CSUN selects new book for common reading program

Marina D. Sandoval

Every year the Freshman Common Reading program chooses a book that will bring freshman together as part of the campus community, “The Glass Castle” by Jeannette Walls was chosen out of 13 other books for the 2011-12 selection.

“The Glass Castle” is a memoir of Walls’ unstable childhood.  She and her siblings grew-up in poverty with mentally ill parents. Having a childhood with no solid roots or an influential parent, Walls grew into a successful writer and is widely known as a gossip columnist for MSNBC.com.

“Each year, the Common Reading Selection Committee selects a different book, and interested faculty (and staff) work to design assignments and activities that make the book and its themes come alive,” said Cheryl Spector, director of the academic first year experience program.

This year’s Freshman Common Reading book is “The Curious Incident of the Dog in the Night-time,” by Mark Haddon.  The story is about a 15-year-old-boy who describes himself as a mathematician who has behavioral difficulties.
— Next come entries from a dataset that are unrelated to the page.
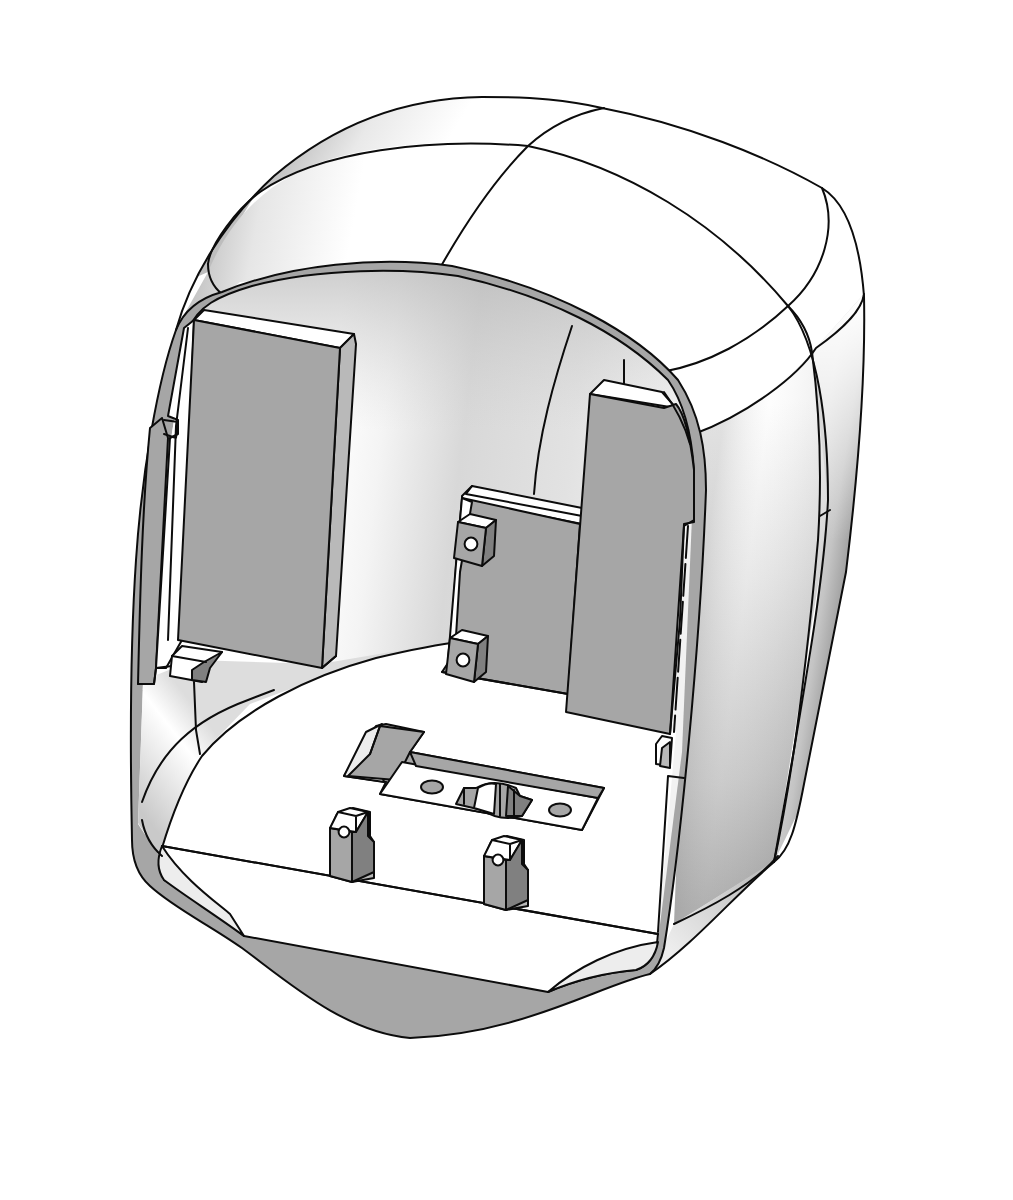
<!DOCTYPE html>
<html lang="en">
<head>
<meta charset="utf-8">
<title>Housing shell, open view</title>
<style>
:root{--paper:#fff;--ink:#0c0c0c;--cut:#a6a6a6;--mid:#b9b9b9;--pale:#ededed;--deep:#808080}
html,body{margin:0;background:var(--paper);overflow:hidden}
.drawing{display:block;width:1013px;height:1200px}
.edge{fill:none;stroke:var(--ink);stroke-width:1;stroke-linejoin:round;stroke-linecap:round}
.part{stroke:var(--ink);stroke-width:1;stroke-linejoin:round}
.white{fill:var(--paper)}.cut{fill:var(--cut)}.mid{fill:var(--mid)}.pale{fill:var(--pale)}.deep{fill:var(--deep)}
</style>
</head>
<body>
<svg class="drawing" viewBox="0 0 506.5 600" role="img" aria-label="Technical model of a rounded open housing with mounting panels and brackets inside">
<defs>
  <linearGradient id="crown-left" gradientUnits="userSpaceOnUse" x1="140" y1="76" x2="198" y2="112">
    <stop offset="0" stop-color="#bdbdbd"/><stop offset=".45" stop-color="#e9e9e9"/><stop offset="1" stop-color="#fff"/>
  </linearGradient>
  <linearGradient id="brow-left" gradientUnits="userSpaceOnUse" x1="100" y1="125" x2="172" y2="138">
    <stop offset="0" stop-color="#c4c4c4"/><stop offset=".35" stop-color="#e6e6e6"/><stop offset="1" stop-color="#fff"/>
  </linearGradient>
  <linearGradient id="flank" gradientUnits="userSpaceOnUse" x1="362" y1="205" x2="392" y2="448">
    <stop offset="0" stop-color="#fdfdfd"/><stop offset=".35" stop-color="#e6e6e6"/><stop offset=".75" stop-color="#c6c6c6"/><stop offset="1" stop-color="#a8a8a8"/>
  </linearGradient>
  <linearGradient id="flank-turn" gradientUnits="userSpaceOnUse" x1="350" y1="300" x2="412" y2="308">
    <stop offset="0" stop-color="#777" stop-opacity=".2"/><stop offset=".35" stop-color="#fff" stop-opacity=".1"/><stop offset="1" stop-color="#777" stop-opacity=".2"/>
  </linearGradient>
  <linearGradient id="rear-strip" gradientUnits="userSpaceOnUse" x1="404" y1="270" x2="430" y2="274">
    <stop offset="0" stop-color="#d8d8d8"/><stop offset=".45" stop-color="#c4c4c4"/><stop offset="1" stop-color="#8e8e8e"/>
  </linearGradient>
  <linearGradient id="rear-fade" gradientUnits="userSpaceOnUse" x1="0" y1="150" x2="0" y2="270">
    <stop offset="0" stop-color="#fff"/><stop offset="1" stop-color="#fff" stop-opacity="0"/>
  </linearGradient>
  <linearGradient id="back-wall" gradientUnits="userSpaceOnUse" x1="162" y1="230" x2="330" y2="250">
    <stop offset="0" stop-color="#fff"/><stop offset=".16" stop-color="#f4f4f4"/><stop offset=".4" stop-color="#d8d8d8"/><stop offset=".72" stop-color="#e2e2e2"/><stop offset="1" stop-color="#f2f2f2"/>
  </linearGradient>
  <linearGradient id="ceiling" gradientUnits="userSpaceOnUse" x1="0" y1="135" x2="0" y2="215">
    <stop offset="0" stop-color="#b4b4b4" stop-opacity=".65"/><stop offset="1" stop-color="#ccc" stop-opacity="0"/>
  </linearGradient>
  <linearGradient id="floor-fillet" gradientUnits="userSpaceOnUse" x1="70" y1="405" x2="112" y2="372">
    <stop offset="0" stop-color="#c9c9c9"/><stop offset=".45" stop-color="#ececec"/><stop offset=".7" stop-color="#fff"/><stop offset="1" stop-color="#ddd"/>
  </linearGradient>
  <linearGradient id="underside" gradientUnits="userSpaceOnUse" x1="335" y1="476" x2="380" y2="432">
    <stop offset="0" stop-color="#eee"/><stop offset="1" stop-color="#bcbcbc"/>
  </linearGradient>
  <clipPath id="body-clip">
    <path d="M88 165C95 140 111 112 137 88C164 65 198 49 241 48.500C267 48.500 284 50 301 54C343 62 383 78 411 94C424 102 430 122 432 148C433 195 428 245 423 286L402 392C398 413 395 425 387 431C368 447 347 472 325 487C299 497 261 516 205 519L70 436Z"/>
  </clipPath>
  <clipPath id="opening-clip">
    <path d="M94 165C99 153 109 148 126 143C160 134 202 134 229 138C274 148 310 166 334 190C343 203 346 220 347 235L341 376L329 470L81 430L69 412L73 300Z"/>
  </clipPath>
  <g id="floor-bracket">
    <path class="part mid" d="M0 11L3.500 3L11.500 0L20 2L20 14L22 17L22 35L11 37L0 34Z"/>
    <path class="part cut" d="M0 10L11 12L11 37L0 34Z"/>
    <path class="part white" d="M0 10L4 2L10 0L19 2L13 12Z"/>
    <path class="part deep" d="M13 12L19 2V14L22 17V32L11 37V12Z"/>
    <path class="edge" d="M4 2L13 4L19 2M13 4V12"/>
    <circle class="part white" cx="7" cy="12" r="2.700"/>
  </g>
  <g id="wall-boss">
    <path class="part white" d="M0 3L6-1L19 2L14 6Z"/>
    <path class="part deep" d="M14 6L19 2L18 20L12 25Z"/>
    <path class="part cut" d="M0 3L14 6L12 25L-2 21Z"/>
    <circle class="part white" cx="6.500" cy="14" r="3.200"/>
  </g>
</defs>

<g id="outer-shell" clip-path="url(#body-clip)">
  <rect class="white" width="507" height="600"/>
  <path fill="url(#crown-left)" d="M95 140C120 87 170 46 241 48L302 54L264 73C205 67 150 77 126 100L104 136Z"/>
  <path fill="url(#brow-left)" d="M85 170L104 136C117 105 139 86 170 79C203 71 235 71 264 73L220 134L120 141Z"/>
  <path fill="url(#flank)" d="M347 217C370 208 393 191 406 176C416 207 416 245 411 280L387 431L337 462Z"/>
  <path fill="url(#flank-turn)" d="M347 217C370 208 393 191 406 176C416 207 416 245 411 280L387 431L337 462Z"/>
  <path fill="url(#rear-strip)" d="M406 176L432 147L436 250L402 400L387 431L405 330L414 250Z"/>
  <path fill="url(#rear-fade)" d="M406 176L432 147L436 270H412Q417 220 406 176Z"/>
  <path fill="url(#underside)" d="M337 462L388 430L375 450L325 487Z"/>
</g>

<g id="shell-seams" class="edge">
  <path d="M104 132C105 122 119 104 130 96C160 75 216 69 264 73C312 83 359 111 394 153C409 172 414 211 414 250C412 291 402 344 397 375L387 431"/>
  <path d="M220 134C233 111 248 89 264 73C275 63 287 57 302 54"/>
  <path d="M104 132C104 138 106 143 111 147"/>
  <path d="M331 186C354 182 376 170 394 153C412 137 419 113 411 94"/>
  <path d="M347 217C374 207 399 188 408 174C421 165 431 155 432 147"/>
  <path d="M394 153Q404 163 406 176C410 207 411 238 409 270C403 336 396 390 387 431M410 258L415 255"/>
  <path d="M337 462C354 454 376 443 389 428"/>
</g>

<path id="rim" class="part cut" d="M66 420C65 372 65 324 68 280C71 235 79 190 88 165C92 155 100 149 111 146C145 132 190 128 226 133C279 144 319 167 339 190C350 207 353 225 353 245C350 325 340 425 332 474Q330 483 325 487C299 493 261 517 205 519C172 516 144 491 121 474C104 462 87 454 75 443Q66 435 66 420Z"/>

<g id="interior">
  <g clip-path="url(#opening-clip)">
    <rect x="60" y="125" width="295" height="360" fill="url(#back-wall)"/>
    <rect x="90" y="130" width="260" height="90" fill="url(#ceiling)"/>
    <path class="white" d="M90 155L101 154L88 345L70 345Z"/>
    <path fill="url(#floor-fillet)" d="M67 342L97 330L160 332L225 321L168 336L125 352L98 380L81 430L68 410Z"/>
  </g>
  <path class="edge" d="M286 163C277 190 269 218 267 247M312 180V192"/>
  <path class="edge" d="M94 165C99 153 109 148 126 143C160 134 202 134 229 138C274 148 310 166 334 190C343 203 346 220 347 235L346 260"/>
</g>

<g id="floor">
  <path class="white" d="M81 424C87 404 93 390 101 378C120 355 155 338 188 329C205 325 220 322 230 321L338 366L329 468L274 496L122 468L83 439Z"/>
  <path class="edge" d="M81 424C87 404 93 390 101 378C120 355 155 338 188 329C205 325 220 322 230 321"/>
  <path class="edge" d="M71 401C80 375 97 360 124 350L137 345"/>
  <path class="part white" d="M81 423L329 467Q328 482 318 485Q295 487 274 496L122 468Q103 452 82 440Z"/>
  <path class="part pale" d="M81 423C91 439 108 451 115 457L122 468C107 457 94 449 82 440Q77 433 81 423Z"/>
  <path class="part pale" d="M274 496C288 484 307 474 329 471Q327 482 318 485Q295 487 274 496Z"/>
  <path class="edge" d="M71 410Q73 421 81 428M81 423L329 467"/>
</g>

<g id="left-wall">
  <path class="part cut" d="M75 214L81 209L84 219L78 334L77 342L69 342C70 300 71 255 75 214Z" stroke="none"/>
  <path class="part white" d="M92 164L97 160L91 320L83 334L78 334L85 219L89 217L89 210L84 208Z"/>
  <path class="edge" d="M94 164L88 213L84 320M82 210L89 211L88 219L82 217M69 342L77 342L78 334L86 333"/>
  <path class="edge" d="M97 341L98 365L100 377" stroke-width="1.500"/>
  <path class="part white" d="M86 328L91 323L111 326L105 332L101 341L85 338Z"/>
  <path class="part deep" d="M102 331L111 326L105 334L103 341L96 340V335Z"/>
  <path class="edge" d="M86 328L103 331"/>
</g>

<g id="left-panel">
  <path class="part white" d="M97 160L102 155L177 167L170 174Z"/>
  <path class="part mid" d="M170 174L177 167L178 172L168 328L161 334Z"/>
  <path class="part cut" d="M97 160L170 174L161 334L89 320Z"/>
  <path class="edge" d="M161 334L168 328" stroke-width="1.500"/>
</g>

<g id="rear-panel">
  <path class="part white" d="M231 248L236 243L291 254V262L231 250Z"/>
  <path class="part cut" d="M231 249L290 262L284 347L221 336L225 330L228 283Z"/>
  <path class="edge" d="M236 243L233 247L291 258M221 336L284 347" stroke-width="1.300"/>
  <path class="part white" d="M228 282L231 249L236 251L230 286L228 318L224 330Z" stroke-width=".7"/>
  <use href="#wall-boss" x="229" y="258"/>
  <use href="#wall-boss" x="225" y="316"/>
</g>

<g id="right-panel">
  <path class="part white" d="M295 197L302 190L331 196L338 204Z"/>
  <path class="part cut" d="M295 197L332 204L338 202Q344 209 347 235L347 260L342 263L335 367L283 356Z"/>
  <path class="edge" d="M332 196Q341 208 345 222M347 235V261L342 262L340 310L335 367"/>
  <path class="edge" d="M344 263L337 366" stroke-width="1.800" stroke-dasharray="16 3"/>
  <path class="part white" d="M328 372L331 368L336 369L335 383L328 382Z"/>
  <path class="part mid" d="M331 374L335 371V384L330 383Z"/>
  <path class="edge" d="M342 389L334 388L329 466"/>
</g>

<g id="floor-recess">
  <path class="part cut" d="M172 388L188 363L193 362L212 366L205 376L302 394L291 415L190 397L193 391Z"/>
  <path class="part pale" d="M172 388L183 366L191 362L188 377L192 391Z" stroke-width=".7"/>
  <path class="part cut" d="M190 363L212 366L205 376L198 390L174 388L185 377Z"/>
  <path class="edge" d="M185 377L190 363"/>
  <path class="part white" d="M190 397L201 381L299 399L291 415Z"/>
  <path class="part cut" d="M205 376L302 394L299 399L208 383Z"/>
  <ellipse class="part cut" cx="216" cy="393.500" rx="5.500" ry="3.300"/>
  <ellipse class="part cut" cx="280" cy="405" rx="5.500" ry="3.300"/>
  <path class="part cut" d="M228 402L232 394L238 394Q247 389 258 394L260 398L266 400L261 408Q250 411 241 405Z"/>
  <path class="part white" d="M237 404L239 394Q244 391 248 392L247 407Z"/>
  <path class="part deep" d="M254 393L260 398L266 400L261 408L253 408Z"/>
  <path class="edge" d="M232 394V402M250 392V408M257 395V408"/>
</g>

<g id="floor-brackets">
  <use href="#floor-bracket" x="165" y="404"/>
  <use href="#floor-bracket" x="242" y="418"/>
</g>

<path id="silhouette" class="edge" d="M88 165C95 140 111 112 137 88C164 65 198 49 241 48.500C267 48.500 284 50 301 54C343 62 383 78 411 94C424 102 430 122 432 148C433 195 428 245 423 286L402 392C398 413 395 425 387 431C368 447 347 472 325 487"/>
</svg>
</body>
</html>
Although the book is not specific about the cause of the narrator’s behavioral difficulties, possible reasons include autism, Asperger syndrome or Savant syndrome.

Among the activities, students are given the opportunity to develop creative projects. For instance, the grand prize winner for 2010 project asked students to explore their identities and self-image by spending time in a wheelchair, without the use of one arm, or as if they were blind, in order to experience themselves in a completely different setting.

The reading program has touched students in surprising ways.  One student, who remains anonymous, was moved to write an opinion, which Spector posted on a blog.

“How I feel about “The Soloist” being chosen as the Freshman Common Reading Book. For me, this book was amazing in many ways. I feel like I didn’t only read the story of a remarkable man, but that I even was given the chance to experience some of it. Our field trip to the Disney Hall helped me see the scenes of the story and bring the story to life,” said the Fall 2009 freshman.

The criterion in choosing a book involves having a well-written book that has a broad academic discipline, one that captures individuals’ interest. The committee looks for strong themes in order to engage students in conversational debates while representing a variety of disciplines that students are involved in, whether sociology, economics, journalism or child development classes.

Among the nominated titles for 2011-12 where “Tattoos on the Heart,” “The Hungry Tides,” “Just Like Us: The True Story of Four Mexican Girls Coming of Age in America” and “The Omnivore’s Dilemma,” to name a few.

Spector drew a parallel between the title of next year’s book and the university.

“It occurred to me that there is quite an interesting match between the idea of a ‘glass castle’ and our campus’s own new and beautiful Valley Performance Arts Center.,” she said.

Spector said she sees a representation of a beautiful monument to the power of the imaginative arts.

“It’s a loving memorial of one redeeming trait in Walls’ father: that ‘glass castle,’ the imaginary home he promised the children ‘someday,’ Spector added.